UC's Somerville is world-class hurdler
Terrence Somerville

Feb. 6, 2013

By T.J. Jones

One of the world's top hurdlers calls the University of Cincinnati campus home. Not only is he an outstanding student here at UC, but Terrence Somerville has put UC in the international track spotlight. It isn't often that a college student has the privilege of being able to say that they have posted the seventh fastest time in the world, but Somerville is a rare exception. Earlier this season at the Doug Raymond Invitational hosted by Kent State, he posted the seventh fastest time in the world in the 60m hurdles with a time of 7.71 seconds. When we caught up with Somerville he was very humble about such a major accomplishment.

"I just think it's nice for me to make it into the national and international picture because I would like to use track one day, hopefully in a professional setting. I think it lets me know that I'm on the right track to do some good things and hopefully I'll be able to make a career out of it."

This winter, Somerville is competing with the UC's track team as an unattached due to having exhausted his indoor NCAA eligibility. However, Somerville still has a year of eligibility remaining in outdoor track as he was injured last spring and did not compete during the outdoor season. Although he has used up all of his indoor eligibility, Somerville continues to practice ahead for the upcoming outdoor season. This might be a difficult thing for most young athletes to deal with, but Somerville has chosen to use it to his advantage.

"It's more motivation for me to have a good outdoor season. I'm using it to get ready for the outdoor season and brush up on some things to get ready for the season that actually will count for me. Also, being unattached for me would be a worst case scenario for me if I didn't go professional right out of college so I have to get used to being unattached. So for me it's an OK feeling and mentally I'm in a good place."

Adding to the impressive time of 7.71 seconds recorded by Somerville earlier this year is the fact that he did it while training at a northern school where weather can limit training regimes. Most of this year's top times have come from track programs in the southern region of the United States or from professionals in countries where the weather is warm and permits them to train outdoors.

"I haven't really noticed that big of a difference. Whenever I've been healthy I've been up there in the national rankings. I think it just comes down to working hard. I don't think it has too much to do with where you live or train. That's what will get you the good results."

Although his coaches and UC track fans have high hopes for Somerville's performances still to come in this spring's outdoor track season, no one has higher expectations than Somerville.

"I would like to be a national champion. I'd really just like to be a national champion. Then hopefully after that I can compete for the world championship."

These expectations aren't out of the question for Somerville as he has already competed at the U.S. Olympic trials this past summer in Eugene, Oregon. Such an experience can offer a collegiate athlete the chance to assess both their current skill level as well as see where they could be in the future. It gives them the chance to be around and compete against those athletes that are already in the position they are working to get to.

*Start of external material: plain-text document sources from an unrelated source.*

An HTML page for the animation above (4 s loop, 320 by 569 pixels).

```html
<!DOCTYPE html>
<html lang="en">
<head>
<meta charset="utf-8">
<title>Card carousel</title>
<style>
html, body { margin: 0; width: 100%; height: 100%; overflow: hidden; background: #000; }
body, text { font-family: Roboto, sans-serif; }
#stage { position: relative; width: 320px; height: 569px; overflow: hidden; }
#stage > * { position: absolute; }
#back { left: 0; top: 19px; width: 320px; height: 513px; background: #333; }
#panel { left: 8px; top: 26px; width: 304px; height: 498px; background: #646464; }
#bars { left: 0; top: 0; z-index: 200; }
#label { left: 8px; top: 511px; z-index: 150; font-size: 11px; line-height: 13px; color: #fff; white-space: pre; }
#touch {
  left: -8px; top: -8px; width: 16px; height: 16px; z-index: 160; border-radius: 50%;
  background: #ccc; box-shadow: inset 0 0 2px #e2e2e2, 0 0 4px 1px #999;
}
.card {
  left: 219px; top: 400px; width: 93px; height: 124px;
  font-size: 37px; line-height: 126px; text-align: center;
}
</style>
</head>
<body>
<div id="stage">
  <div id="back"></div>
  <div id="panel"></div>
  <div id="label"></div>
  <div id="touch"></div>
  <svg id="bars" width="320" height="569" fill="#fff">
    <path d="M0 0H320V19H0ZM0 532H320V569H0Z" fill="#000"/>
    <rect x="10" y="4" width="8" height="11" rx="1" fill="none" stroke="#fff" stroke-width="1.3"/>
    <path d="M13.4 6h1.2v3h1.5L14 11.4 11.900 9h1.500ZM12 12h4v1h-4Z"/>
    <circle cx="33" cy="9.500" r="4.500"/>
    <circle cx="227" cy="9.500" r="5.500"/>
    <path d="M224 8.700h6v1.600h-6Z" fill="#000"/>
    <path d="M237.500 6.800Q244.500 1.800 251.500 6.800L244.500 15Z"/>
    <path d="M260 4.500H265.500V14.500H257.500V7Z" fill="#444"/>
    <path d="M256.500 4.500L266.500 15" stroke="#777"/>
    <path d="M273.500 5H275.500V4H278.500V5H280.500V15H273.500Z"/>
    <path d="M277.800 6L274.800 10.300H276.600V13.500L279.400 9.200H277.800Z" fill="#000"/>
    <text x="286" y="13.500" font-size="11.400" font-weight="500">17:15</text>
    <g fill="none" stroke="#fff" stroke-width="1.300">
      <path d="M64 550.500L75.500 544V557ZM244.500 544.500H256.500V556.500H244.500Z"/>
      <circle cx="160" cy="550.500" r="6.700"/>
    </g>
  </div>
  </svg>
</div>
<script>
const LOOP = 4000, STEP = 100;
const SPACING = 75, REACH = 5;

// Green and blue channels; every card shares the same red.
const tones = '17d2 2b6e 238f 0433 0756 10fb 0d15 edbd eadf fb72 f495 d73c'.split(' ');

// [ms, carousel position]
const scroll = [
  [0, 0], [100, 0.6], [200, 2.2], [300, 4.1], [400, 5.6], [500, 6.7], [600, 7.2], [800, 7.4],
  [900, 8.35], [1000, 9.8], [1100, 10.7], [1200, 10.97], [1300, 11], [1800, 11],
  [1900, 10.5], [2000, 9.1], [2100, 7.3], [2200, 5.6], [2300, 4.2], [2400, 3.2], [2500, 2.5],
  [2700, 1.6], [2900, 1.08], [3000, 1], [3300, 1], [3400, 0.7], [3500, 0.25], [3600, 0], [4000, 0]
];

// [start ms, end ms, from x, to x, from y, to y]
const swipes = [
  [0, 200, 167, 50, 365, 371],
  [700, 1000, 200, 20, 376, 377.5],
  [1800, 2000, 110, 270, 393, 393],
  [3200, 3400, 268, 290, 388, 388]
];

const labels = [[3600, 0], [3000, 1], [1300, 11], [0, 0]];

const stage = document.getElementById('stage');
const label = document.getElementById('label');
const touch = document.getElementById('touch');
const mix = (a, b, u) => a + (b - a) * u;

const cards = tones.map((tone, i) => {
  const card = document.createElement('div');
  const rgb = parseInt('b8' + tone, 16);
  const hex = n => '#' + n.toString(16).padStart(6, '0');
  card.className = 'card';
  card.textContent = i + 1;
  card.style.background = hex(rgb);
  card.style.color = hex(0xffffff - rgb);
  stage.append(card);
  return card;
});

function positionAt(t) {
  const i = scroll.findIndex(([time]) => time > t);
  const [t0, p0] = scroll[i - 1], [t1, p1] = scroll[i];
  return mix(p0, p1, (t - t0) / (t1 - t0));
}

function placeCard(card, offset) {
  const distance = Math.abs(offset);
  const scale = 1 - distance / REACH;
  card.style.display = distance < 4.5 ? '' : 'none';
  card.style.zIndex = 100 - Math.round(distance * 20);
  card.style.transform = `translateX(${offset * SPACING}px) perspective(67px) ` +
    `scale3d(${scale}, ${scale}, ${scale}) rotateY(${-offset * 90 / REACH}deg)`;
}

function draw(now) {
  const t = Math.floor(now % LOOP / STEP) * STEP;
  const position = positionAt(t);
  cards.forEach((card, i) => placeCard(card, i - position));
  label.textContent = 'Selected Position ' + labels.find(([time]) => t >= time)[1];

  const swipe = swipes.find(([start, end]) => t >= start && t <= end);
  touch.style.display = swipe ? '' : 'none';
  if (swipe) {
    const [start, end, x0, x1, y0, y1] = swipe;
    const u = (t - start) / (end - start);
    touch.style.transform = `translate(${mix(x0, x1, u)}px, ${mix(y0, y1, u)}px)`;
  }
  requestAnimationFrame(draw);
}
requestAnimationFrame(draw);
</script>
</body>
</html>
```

"That was a great experience. Being a young guy that's still in college at the Olympic Trials and being around professionals that you see on television and people that you've come to idolize it was kind of breath taking. It made me realized that I could really do this and make it in this sport. So it was more encouraging to be there and just soak it all in as a great experience."

Somerville still has tremendous upside as he is running some of the best times of his career before the outdoor season has even begun. Perhaps the most encouraging fact about his times is that he has not yet peaked from a physical standpoint. Somerville is coming off of an Achilles injury suffered last season and says that he is not quite where he wants to be despite running some very impressive times.

"I don't feel like I'm in the best shape, but I feel like I'm getting close. I'm still coming back from an Achilles injury last year that kept me out of the outdoor season. So coming back I'm feeling pretty good. I wouldn't say that I'm completely there yet and at 100 percent, but I'm doing pretty well. I'll be ready for outdoors."